1.     Fushiki T, Matsumoto K, Inoue K, Kawada T, Sugimoto E. Swimming endurance capacity of mice is increased by chronic consumption of medium-chain triglycerides. J Nutr 1995 Mar;125(3):531-9.

2.     Scalfi L, Coltorti A, Contaldo F. Postprandial thermogenesis in lean and obese subjects after meals supplemented with medium-chain and long-chain triglycerides. Am J Clin Nutr 1991 May;53(5):1130-3.
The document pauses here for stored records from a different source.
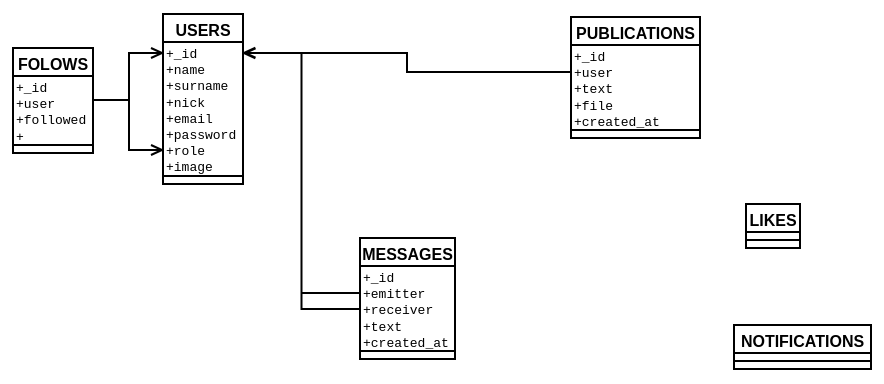
<!DOCTYPE html>
<html lang="en">
<head>
<meta charset="utf-8">
<title>Entity diagram</title>
<style>
:root {
  --paper: #fff;
  --ink: #000;
  --line: 2px;
}
* { box-sizing: border-box; margin: 0; padding: 0; }
body { background: var(--paper); overflow: hidden; }
.diagram {
  position: relative;
  width: 884px;
  height: 384px;
  overflow: hidden;
  background: var(--paper);
  color: var(--ink);
}
.connectors {
  position: absolute;
  inset: 0;
  fill: none;
  stroke: var(--ink);
  stroke-width: 2;
}
.entity {
  position: absolute;
  display: flex;
  flex-direction: column;
  border: var(--line) solid var(--ink);
  background: var(--paper);
}
.entity h2 {
  display: flex;
  justify-content: center;
  height: 28px;
  flex: none;
  padding-top: 6px;
  border-bottom: var(--line) solid var(--ink);
  font: bold 16px/20px "Liberation Sans", Arial, sans-serif;
  white-space: nowrap;
}
.attributes {
  flex: 1;
  min-height: 0;
  padding: 4px 0 0 2px;
  list-style: none;
  font: 13px/16.2px "Liberation Mono", "Courier New", monospace;
  white-space: nowrap;
}
.operations {
  flex: none;
  height: 8px;
  border-top: var(--line) solid var(--ink);
}
.follows { left: 12px; top: 47px; width: 82px; height: 107px; }
.users { left: 162px; top: 13px; width: 82px; height: 172px; }
.publications { left: 570px; top: 16px; width: 131px; height: 123px; }
.messages { left: 359px; top: 237px; width: 97px; height: 123px; }
.likes { left: 745px; top: 203px; width: 56px; height: 46px; }
.notifications { left: 733px; top: 324px; width: 139px; height: 46px; }
</style>
</head>
<body>
<main class="diagram">
  <svg class="connectors" width="884" height="384" viewBox="0 0 884 384" aria-hidden="true">
    <defs>
      <path id="arrowhead" d="M-11-5 0 0-11 5"/>
    </defs>
    <g class="follows-to-users">
      <path d="M93 100H129V53H162M129 100V150H162"/>
      <use href="#arrowhead" x="162" y="53"/>
      <use href="#arrowhead" x="162" y="150"/>
    </g>
    <path class="publications-to-users" d="M571 72H407V53H244"/>
    <path class="messages-to-users" d="M360 293H301.5V53H244M360 309H301.5V293"/>
    <use href="#arrowhead" transform="translate(244.5 53) scale(-1 1)" stroke-width="2.5"/>
  </svg>

  <section class="entity follows">
    <h2>FOLOWS</h2>
    <ul class="attributes">
      <li>+_id</li>
      <li>+user</li>
      <li>+followed</li>
      <li>+</li>
    </ul>
    <div class="operations"></div>
  </section>

  <section class="entity users">
    <h2>USERS</h2>
    <ul class="attributes">
      <li>+_id</li>
      <li>+name</li>
      <li>+surname</li>
      <li>+nick</li>
      <li>+email</li>
      <li>+password</li>
      <li>+role</li>
      <li>+image</li>
    </ul>
    <div class="operations"></div>
  </section>

  <section class="entity publications">
    <h2>PUBLICATIONS</h2>
    <ul class="attributes">
      <li>+_id</li>
      <li>+user</li>
      <li>+text</li>
      <li>+file</li>
      <li>+created_at</li>
    </ul>
    <div class="operations"></div>
  </section>

  <section class="entity messages">
    <h2>MESSAGES</h2>
    <ul class="attributes">
      <li>+_id</li>
      <li>+emitter</li>
      <li>+receiver</li>
      <li>+text</li>
      <li>+created_at</li>
    </ul>
    <div class="operations"></div>
  </section>

  <section class="entity likes">
    <h2>LIKES</h2>
    <div class="attributes"></div>
    <div class="operations"></div>
  </section>

  <section class="entity notifications">
    <h2>NOTIFICATIONS</h2>
    <div class="attributes"></div>
    <div class="operations"></div>
  </section>
</main>
</body>
</html>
3.     Hainer V, Kunesova M, Stich V, Zak A, Parizkova J. The role of oils containing triacylglycerols and medium-chain fatty acids in the dietary treatment of obesity. The effect on resting energy expenditure and serum lipids. Cas Lek Cesk 1994 Jun 13;133(12):373-5.

4.     Flatt, J. P., Ravussin, E., Acheson, K. J. & Jequier, E. (1985) Effects of dietary fat on postprandial substrate oxidation and on carbohydrate and fat balances. J. Clin. Investig. 76:1019-1024.

5.     Stubbs, R. J. & Harbron, C. G. (1996) Covert manipulation of the ration of medium- to long-chain triglycerides in isoenergetically dense diets: effect on food intake in ad libitum feeding men. Int. J. Obes. 20:435-444. 

Disclaimer:  I am not a medical doctor, registered nurse, dietician or other healthcare provider. The information I have provided is based on my personal experience and thorough studies on the subject matter. The possible risks of using any nutritional supplement should always be discussed with your doctor. For more information, please see the full Disclaimer page.